Start of Block

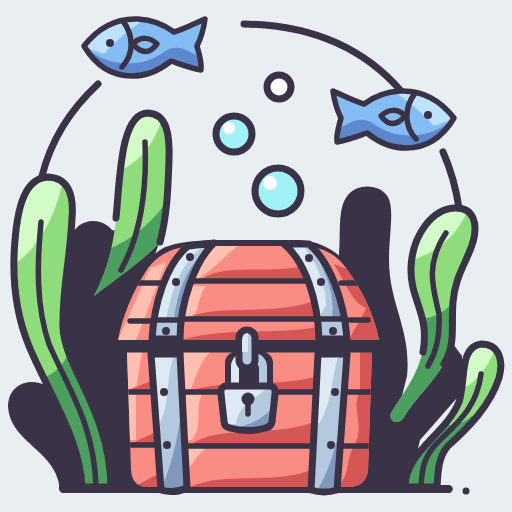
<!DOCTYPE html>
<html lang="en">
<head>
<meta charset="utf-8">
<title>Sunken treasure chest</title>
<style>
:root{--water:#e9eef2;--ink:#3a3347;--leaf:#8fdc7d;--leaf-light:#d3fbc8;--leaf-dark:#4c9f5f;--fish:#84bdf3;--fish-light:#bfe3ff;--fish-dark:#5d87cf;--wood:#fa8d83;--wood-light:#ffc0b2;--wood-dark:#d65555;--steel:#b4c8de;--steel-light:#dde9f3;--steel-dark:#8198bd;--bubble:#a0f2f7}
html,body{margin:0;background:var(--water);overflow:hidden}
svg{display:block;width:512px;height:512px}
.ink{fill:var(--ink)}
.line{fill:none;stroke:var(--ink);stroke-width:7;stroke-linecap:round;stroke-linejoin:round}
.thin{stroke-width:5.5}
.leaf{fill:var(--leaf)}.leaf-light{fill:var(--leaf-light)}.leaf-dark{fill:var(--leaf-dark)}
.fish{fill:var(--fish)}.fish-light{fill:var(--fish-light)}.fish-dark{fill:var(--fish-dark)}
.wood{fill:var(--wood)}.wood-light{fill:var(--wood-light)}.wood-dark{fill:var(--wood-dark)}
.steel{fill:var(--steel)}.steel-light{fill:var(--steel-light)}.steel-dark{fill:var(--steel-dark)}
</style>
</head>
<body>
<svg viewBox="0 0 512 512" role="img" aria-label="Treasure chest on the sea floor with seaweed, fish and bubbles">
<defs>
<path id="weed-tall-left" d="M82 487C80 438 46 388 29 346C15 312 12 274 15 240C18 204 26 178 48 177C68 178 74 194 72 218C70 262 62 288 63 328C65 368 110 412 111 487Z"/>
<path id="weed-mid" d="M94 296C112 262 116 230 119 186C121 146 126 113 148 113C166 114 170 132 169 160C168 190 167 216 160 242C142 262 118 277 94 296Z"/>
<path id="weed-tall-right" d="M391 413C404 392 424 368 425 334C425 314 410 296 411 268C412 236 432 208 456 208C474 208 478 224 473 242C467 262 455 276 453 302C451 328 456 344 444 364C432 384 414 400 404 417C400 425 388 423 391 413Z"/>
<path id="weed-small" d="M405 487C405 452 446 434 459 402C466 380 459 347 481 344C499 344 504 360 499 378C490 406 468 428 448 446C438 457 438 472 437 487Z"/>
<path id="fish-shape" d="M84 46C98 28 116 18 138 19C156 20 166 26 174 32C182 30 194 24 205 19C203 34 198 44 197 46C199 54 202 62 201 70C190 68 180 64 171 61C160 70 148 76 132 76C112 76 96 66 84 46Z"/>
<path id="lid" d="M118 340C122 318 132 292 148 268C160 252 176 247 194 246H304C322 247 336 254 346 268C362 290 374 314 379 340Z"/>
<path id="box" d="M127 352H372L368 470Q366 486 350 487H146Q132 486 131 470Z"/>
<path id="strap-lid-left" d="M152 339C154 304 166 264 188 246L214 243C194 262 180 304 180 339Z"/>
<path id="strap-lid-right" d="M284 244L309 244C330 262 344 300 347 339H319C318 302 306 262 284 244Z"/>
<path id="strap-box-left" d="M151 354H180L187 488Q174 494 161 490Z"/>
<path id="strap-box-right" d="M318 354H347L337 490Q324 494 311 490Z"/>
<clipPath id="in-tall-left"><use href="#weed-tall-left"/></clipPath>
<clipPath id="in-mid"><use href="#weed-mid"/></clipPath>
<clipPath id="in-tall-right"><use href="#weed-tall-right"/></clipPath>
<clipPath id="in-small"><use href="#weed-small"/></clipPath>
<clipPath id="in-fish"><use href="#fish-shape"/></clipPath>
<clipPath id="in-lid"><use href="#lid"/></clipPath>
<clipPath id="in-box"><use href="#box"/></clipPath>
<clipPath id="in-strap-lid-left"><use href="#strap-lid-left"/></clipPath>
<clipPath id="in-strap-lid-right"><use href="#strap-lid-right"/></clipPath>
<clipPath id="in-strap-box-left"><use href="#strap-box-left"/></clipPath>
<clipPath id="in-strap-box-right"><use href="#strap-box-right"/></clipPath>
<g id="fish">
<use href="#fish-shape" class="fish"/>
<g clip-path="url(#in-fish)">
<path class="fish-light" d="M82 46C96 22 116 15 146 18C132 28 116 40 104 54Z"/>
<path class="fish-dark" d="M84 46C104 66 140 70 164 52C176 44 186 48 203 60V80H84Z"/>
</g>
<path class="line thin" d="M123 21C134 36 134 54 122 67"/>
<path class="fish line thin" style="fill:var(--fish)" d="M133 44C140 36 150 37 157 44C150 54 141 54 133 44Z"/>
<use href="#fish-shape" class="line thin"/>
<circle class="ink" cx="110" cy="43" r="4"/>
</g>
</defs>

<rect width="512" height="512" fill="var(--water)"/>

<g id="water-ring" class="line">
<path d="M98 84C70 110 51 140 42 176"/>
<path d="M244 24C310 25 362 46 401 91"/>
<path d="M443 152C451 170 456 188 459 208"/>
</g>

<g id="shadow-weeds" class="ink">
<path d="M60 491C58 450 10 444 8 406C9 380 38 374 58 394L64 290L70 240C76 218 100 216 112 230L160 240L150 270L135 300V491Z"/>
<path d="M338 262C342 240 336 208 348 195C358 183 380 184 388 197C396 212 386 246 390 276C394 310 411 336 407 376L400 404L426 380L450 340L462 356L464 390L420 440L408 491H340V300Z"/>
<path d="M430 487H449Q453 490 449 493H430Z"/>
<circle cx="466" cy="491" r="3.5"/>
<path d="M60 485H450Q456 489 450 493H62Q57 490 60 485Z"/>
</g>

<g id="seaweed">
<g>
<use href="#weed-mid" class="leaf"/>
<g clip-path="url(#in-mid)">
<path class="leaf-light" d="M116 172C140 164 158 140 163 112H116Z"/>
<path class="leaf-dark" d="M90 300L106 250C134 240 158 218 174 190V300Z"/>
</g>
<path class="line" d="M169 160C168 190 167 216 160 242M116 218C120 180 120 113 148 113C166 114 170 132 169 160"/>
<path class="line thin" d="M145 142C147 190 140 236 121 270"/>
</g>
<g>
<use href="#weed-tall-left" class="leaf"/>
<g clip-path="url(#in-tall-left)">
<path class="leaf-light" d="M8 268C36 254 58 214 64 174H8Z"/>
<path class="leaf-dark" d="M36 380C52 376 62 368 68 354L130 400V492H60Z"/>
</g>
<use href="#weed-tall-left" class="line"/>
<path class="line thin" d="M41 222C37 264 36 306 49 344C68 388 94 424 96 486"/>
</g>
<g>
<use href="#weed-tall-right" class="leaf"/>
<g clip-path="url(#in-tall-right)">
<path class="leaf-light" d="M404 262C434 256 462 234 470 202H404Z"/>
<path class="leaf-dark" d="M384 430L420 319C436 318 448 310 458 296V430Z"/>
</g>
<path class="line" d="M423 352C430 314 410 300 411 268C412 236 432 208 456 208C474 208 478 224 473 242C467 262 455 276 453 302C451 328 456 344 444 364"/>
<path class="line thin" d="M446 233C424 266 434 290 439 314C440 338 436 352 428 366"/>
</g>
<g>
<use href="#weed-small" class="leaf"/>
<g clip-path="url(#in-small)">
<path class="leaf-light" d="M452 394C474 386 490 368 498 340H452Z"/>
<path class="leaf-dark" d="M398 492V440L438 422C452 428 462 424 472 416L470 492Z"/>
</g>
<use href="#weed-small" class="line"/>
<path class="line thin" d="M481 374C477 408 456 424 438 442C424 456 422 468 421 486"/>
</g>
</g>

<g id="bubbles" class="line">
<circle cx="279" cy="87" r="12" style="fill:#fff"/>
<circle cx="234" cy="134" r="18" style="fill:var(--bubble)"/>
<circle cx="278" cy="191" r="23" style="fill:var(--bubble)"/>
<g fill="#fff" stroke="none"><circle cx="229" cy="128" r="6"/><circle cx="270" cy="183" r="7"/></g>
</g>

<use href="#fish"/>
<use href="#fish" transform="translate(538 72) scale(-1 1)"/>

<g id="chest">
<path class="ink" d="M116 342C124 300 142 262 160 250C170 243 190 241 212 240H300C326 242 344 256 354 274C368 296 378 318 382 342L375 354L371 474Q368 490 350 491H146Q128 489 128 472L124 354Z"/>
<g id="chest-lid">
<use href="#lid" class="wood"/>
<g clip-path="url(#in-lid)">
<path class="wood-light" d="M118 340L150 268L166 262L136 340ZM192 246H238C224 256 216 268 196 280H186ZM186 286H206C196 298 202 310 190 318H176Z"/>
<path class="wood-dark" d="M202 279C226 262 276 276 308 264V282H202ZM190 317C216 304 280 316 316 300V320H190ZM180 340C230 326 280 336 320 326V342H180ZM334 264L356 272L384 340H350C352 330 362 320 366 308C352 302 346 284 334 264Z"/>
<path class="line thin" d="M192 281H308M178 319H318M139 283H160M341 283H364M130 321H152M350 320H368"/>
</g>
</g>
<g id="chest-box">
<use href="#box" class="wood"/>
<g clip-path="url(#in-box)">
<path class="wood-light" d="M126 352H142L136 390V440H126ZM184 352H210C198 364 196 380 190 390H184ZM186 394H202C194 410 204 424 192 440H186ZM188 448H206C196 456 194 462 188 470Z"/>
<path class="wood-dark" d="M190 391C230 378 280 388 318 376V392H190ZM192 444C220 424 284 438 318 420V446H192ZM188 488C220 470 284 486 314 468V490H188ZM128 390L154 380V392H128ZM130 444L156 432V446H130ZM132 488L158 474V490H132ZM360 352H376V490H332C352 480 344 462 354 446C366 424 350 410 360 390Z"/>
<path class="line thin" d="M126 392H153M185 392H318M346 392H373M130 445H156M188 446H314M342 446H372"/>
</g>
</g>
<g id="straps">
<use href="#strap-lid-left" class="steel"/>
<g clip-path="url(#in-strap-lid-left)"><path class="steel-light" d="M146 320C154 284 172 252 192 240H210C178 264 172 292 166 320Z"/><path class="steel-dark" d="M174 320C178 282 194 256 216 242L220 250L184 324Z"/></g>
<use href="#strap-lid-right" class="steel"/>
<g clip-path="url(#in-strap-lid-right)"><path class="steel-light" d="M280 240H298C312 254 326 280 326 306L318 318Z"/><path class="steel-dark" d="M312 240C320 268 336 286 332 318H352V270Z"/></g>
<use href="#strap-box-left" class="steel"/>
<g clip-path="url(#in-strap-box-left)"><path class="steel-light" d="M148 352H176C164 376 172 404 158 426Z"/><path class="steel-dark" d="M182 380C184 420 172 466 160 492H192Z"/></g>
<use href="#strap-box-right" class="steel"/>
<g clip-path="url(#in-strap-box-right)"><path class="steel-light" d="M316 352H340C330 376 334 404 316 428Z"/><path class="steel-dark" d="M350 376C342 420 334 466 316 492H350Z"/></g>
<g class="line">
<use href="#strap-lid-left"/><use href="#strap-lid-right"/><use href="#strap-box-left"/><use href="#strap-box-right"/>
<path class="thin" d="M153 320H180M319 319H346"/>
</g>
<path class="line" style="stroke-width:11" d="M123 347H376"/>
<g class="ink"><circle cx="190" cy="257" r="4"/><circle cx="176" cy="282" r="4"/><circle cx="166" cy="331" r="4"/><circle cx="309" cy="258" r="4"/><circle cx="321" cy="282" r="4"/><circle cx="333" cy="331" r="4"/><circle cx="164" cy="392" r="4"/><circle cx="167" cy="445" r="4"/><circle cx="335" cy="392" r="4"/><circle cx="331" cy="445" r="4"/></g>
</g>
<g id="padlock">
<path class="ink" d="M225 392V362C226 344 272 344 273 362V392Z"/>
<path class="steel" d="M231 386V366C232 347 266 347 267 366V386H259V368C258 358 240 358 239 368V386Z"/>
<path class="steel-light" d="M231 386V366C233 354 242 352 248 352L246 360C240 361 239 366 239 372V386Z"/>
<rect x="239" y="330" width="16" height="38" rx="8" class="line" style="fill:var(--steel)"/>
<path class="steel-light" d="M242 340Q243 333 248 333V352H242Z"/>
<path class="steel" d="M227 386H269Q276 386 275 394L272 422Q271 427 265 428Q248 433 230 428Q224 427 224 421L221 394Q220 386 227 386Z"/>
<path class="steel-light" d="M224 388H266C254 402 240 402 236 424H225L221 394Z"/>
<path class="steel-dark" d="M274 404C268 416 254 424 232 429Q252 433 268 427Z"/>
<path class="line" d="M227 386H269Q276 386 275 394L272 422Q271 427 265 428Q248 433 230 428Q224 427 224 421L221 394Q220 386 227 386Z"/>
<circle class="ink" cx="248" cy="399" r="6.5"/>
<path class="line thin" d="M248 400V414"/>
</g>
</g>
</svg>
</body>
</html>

End of Block

## What is required
Within the data above, the lines from the one with "487C405 452 446" to the one with "46C98 28 116" must be repeated exactly; no other line belongs in the answer.

## Answer for this exercise
<path id="weed-small" d="M405 487C405 452 446 434 459 402C466 380 459 347 481 344C499 344 504 360 499 378C490 406 468 428 448 446C438 457 438 472 437 487Z"/>
<path id="fish-shape" d="M84 46C98 28 116 18 138 19C156 20 166 26 174 32C182 30 194 24 205 19C203 34 198 44 197 46C199 54 202 62 201 70C190 68 180 64 171 61C160 70 148 76 132 76C112 76 96 66 84 46Z"/>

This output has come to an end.